1964 North Philly riots: Why destroy their own neighborhood?

     Workmen pick a cash register off the sidewalk in front of smashed store, Aug. 29, 1964, wrecked during wild night of looting and rioting in North Philadelphia. Rioting that ended in injuries to scores and widespread property damage apparently began in scuffle during a routine arrest. (John F. Urwiller/AP Photo)

    Workmen pick a cash register off the sidewalk in front of smashed store, Aug. 29, 1964, wrecked during wild night of looting and rioting in North Philadelphia. Rioting that ended in injuries to scores and widespread property damage apparently began in scuffle during a routine arrest. (John F. Urwiller/AP Photo)

    Long after the fires from the riots had finally burned out, one question lingered: “Why did they destroy their own neighborhood?” Judge Frederica Massiah-Jackson thinks back to those days in August 1964, when Columbia Avenue erupted.

    “Why did they destroy their own neighborhood?”
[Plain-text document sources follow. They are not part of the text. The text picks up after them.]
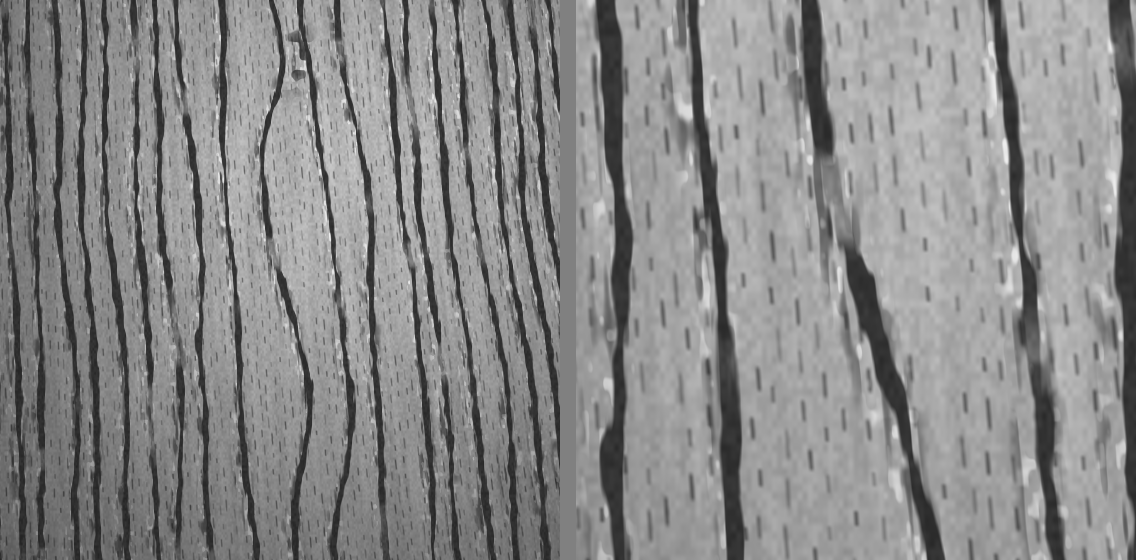
Left, the full canvas; right, a detail of the centre.
A WebGL 1 fragment shader for this texture:

```glsl
precision highp float;
uniform vec2 u_resolution;

#define EDGE_DENSITY 25.0
#define CENTRE_THINNING 16.0
#define GROOVE_HALF_WIDTH 0.0047
#define WANDER 0.62
#define FLECK_REACH 0.021
#define PORE_GRID vec2(78.0, 34.0)
#define PORE_DEPTH 0.46
#define SHADE 0.35
#define GLOW 0.71
#define GROOVE_TONE 0.13

float hash(vec2 p) {
  vec3 q = fract(p.xyx * vec3(0.1031, 0.1030, 0.0973));
  q += dot(q, q.yzx + 33.33);
  return fract((q.x + q.y) * q.z);
}

float noise(vec2 p) {
  vec2 i = floor(p), f = fract(p);
  f = f * f * (3.0 - 2.0 * f);
  return mix(mix(hash(i), hash(i + vec2(1.0, 0.0)), f.x),
             mix(hash(i + vec2(0.0, 1.0)), hash(i + vec2(1.0, 1.0)), f.x), f.y);
}

// Grooves crowd together at the sides and spread out in the middle.
float ringPosition(float u) {
  float d = u - 0.5;
  return EDGE_DENSITY * d - CENTRE_THINNING * d * inversesqrt(1.0 + d * d / 0.029);
}

// x: groove darkness, y: strength of the flecked band beside the grooves.
vec2 grooves(vec2 p, float u, float soft) {
  float ring = ringPosition(u);
  float slope = (ringPosition(u + 0.002) - ringPosition(u - 0.002)) / 0.004;
  float ragged = (noise(p * vec2(290.0, 42.0)) - 0.5) * 0.0042;
  vec2 result = vec2(0.0);
  for (int k = -1; k <= 1; k++) {
    float id = floor(ring) + float(k);
    float row = id * 17.0;
    float bend = (noise(vec2(row, p.y * 3.2)) - 0.5) * WANDER
               + (noise(vec2(row + 5.0, p.y * 8.0)) - 0.5) * 0.16;
    float centre = id + 0.5 + (hash(vec2(row, 3.0)) - 0.5) * 0.3 + bend;
    float dist = (ring - centre) / slope + ragged;
    dist += (noise(vec2(row + 2.0, p.y * 38.0)) - 0.5) * 0.003;
    float swell = 0.5 + 0.6 * noise(vec2(row + 7.0, p.y * 13.0))
                + 0.4 * noise(vec2(row + 9.0, p.y * 60.0));
    float halfWidth = GROOVE_HALF_WIDTH * swell;
    float line = 1.0 - smoothstep(halfWidth - soft, halfWidth + soft, abs(dist));
    line *= 0.4 + 0.6 * smoothstep(0.08, 0.24, noise(vec2(row + 3.0, p.y * 11.0)));
    float reach = FLECK_REACH * (0.3 + noise(vec2(row + 11.0, p.y * 6.0)));
    float band = 1.0 - smoothstep(0.25 * reach, reach, abs(dist + 0.004));
    result = max(result, vec2(line, band));
  }
  return result;
}

// Short upright dashes, one candidate per staggered cell.
float pores(vec2 q, float soft) {
  float column = floor(q.x * PORE_GRID.x);
  vec2 g = q * PORE_GRID + vec2(0.0, hash(vec2(column, 8.0)) * 9.0);
  vec2 cell = floor(g);
  float seed = hash(cell + 41.0);
  vec2 offset = fract(g) - vec2(0.25 + 0.5 * hash(cell + 13.0), 0.5);
  offset.x += offset.y * 0.1 * (seed - 0.5);
  vec2 size = vec2(0.0011, 0.004 + 0.008 * hash(cell + 29.0));
  vec2 d = abs(offset) / PORE_GRID;
  float across = 1.0 - smoothstep(size.x - soft, size.x + soft, d.x);
  float along = 1.0 - smoothstep(size.y * 0.6, size.y + soft, d.y);
  return across * along * step(0.22, seed) * (0.4 + 0.6 * hash(cell + 67.0));
}

void main() {
  vec2 p = gl_FragCoord.xy / u_resolution;
  float soft = max(0.0014, 0.7 / min(u_resolution.x, u_resolution.y));
  float u = p.x - mix(0.02, 0.12, p.x) * (1.0 - p.y);

  // Soft light from above the middle.
  vec2 away = (p - vec2(0.6, 0.7)) / vec2(0.62, 0.68);
  float light = mix(SHADE, GLOW, exp(-dot(away, away)));

  // Fine fibres and matte grain.
  float fibre = noise(vec2(u * 130.0, p.y * 7.0)) - 0.5;
  float grain = noise(p * vec2(330.0, 210.0)) - 0.5;
  float tone = light * (1.0 + 0.13 * fibre + 0.13 * grain);

  // A small knot disturbs the surface near the top.
  vec2 toKnot = (p - vec2(0.53, 0.9)) / vec2(0.026, 0.055);
  float knot = exp(-dot(toKnot, toKnot));

  vec2 groove = grooves(p, u, soft);
  float band = max(groove.y, knot);
  float fleck = noise(vec2(u * 250.0, p.y * 105.0));
  float streak = noise(vec2(u * 210.0 + 50.0, p.y * 34.0));
  tone *= 1.0 - PORE_DEPTH * pores(vec2(u, p.y), soft);
  tone *= 1.0 - 0.42 * band * smoothstep(0.56, 0.82, streak);
  tone += 0.28 * light * band * smoothstep(0.62, 0.86, fleck);

  float curl = noise(p * vec2(85.0, 60.0) + 20.0);
  float dark = max(groove.x, knot * smoothstep(0.52, 0.68, curl));
  float grooveTone = GROOVE_TONE + 0.08 * light + 0.06 * grain;
  tone = mix(tone, grooveTone, dark * 0.96);
  gl_FragColor = vec4(vec3(clamp(tone, 0.0, 1.0)), 1.0);
}
```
    “Why did they loot their own streets?”

    In his book titled, Rivers of Blood, Years of Darkness, author Robert Conot wrote about the 1964 Watts riots in California:

    “If a man has no control over his own fate, he loses interest in the future. If he cannot profit from his own labors, he loses ambition. And if he is beaten back in every attempt to improve himself, he loses hope.”

    So too, on Columbia Avenue, the fear, the desperation and the loss of hope sparked the confrontations. Most importantly, the neighborhood history of oppression and aggression and helplessness.

    I was only 13 years old when Columbia Avenue erupted. Although our family lived a few blocks away at 16th and Jefferson Streets, my parents would not permit my brothers and I to go to see the immediate aftermath.

    What I remember are those red police cars. When the police drove down 16th Street, I held my breath until the car passed by. I did not want to make eye-contact with anyone in the red car. In addition, everyone knew that if you saw a black man and a white man riding in an unmarked car, they were “undercover” police.

    Fifty years later … the more things change, the more things stay the same.

    Want a digest of WHYY’s programs, events & stories? Sign up for our weekly newsletter.

    It will take 126,000 members this year for great news and programs to thrive. Help us get to 100% of the goal.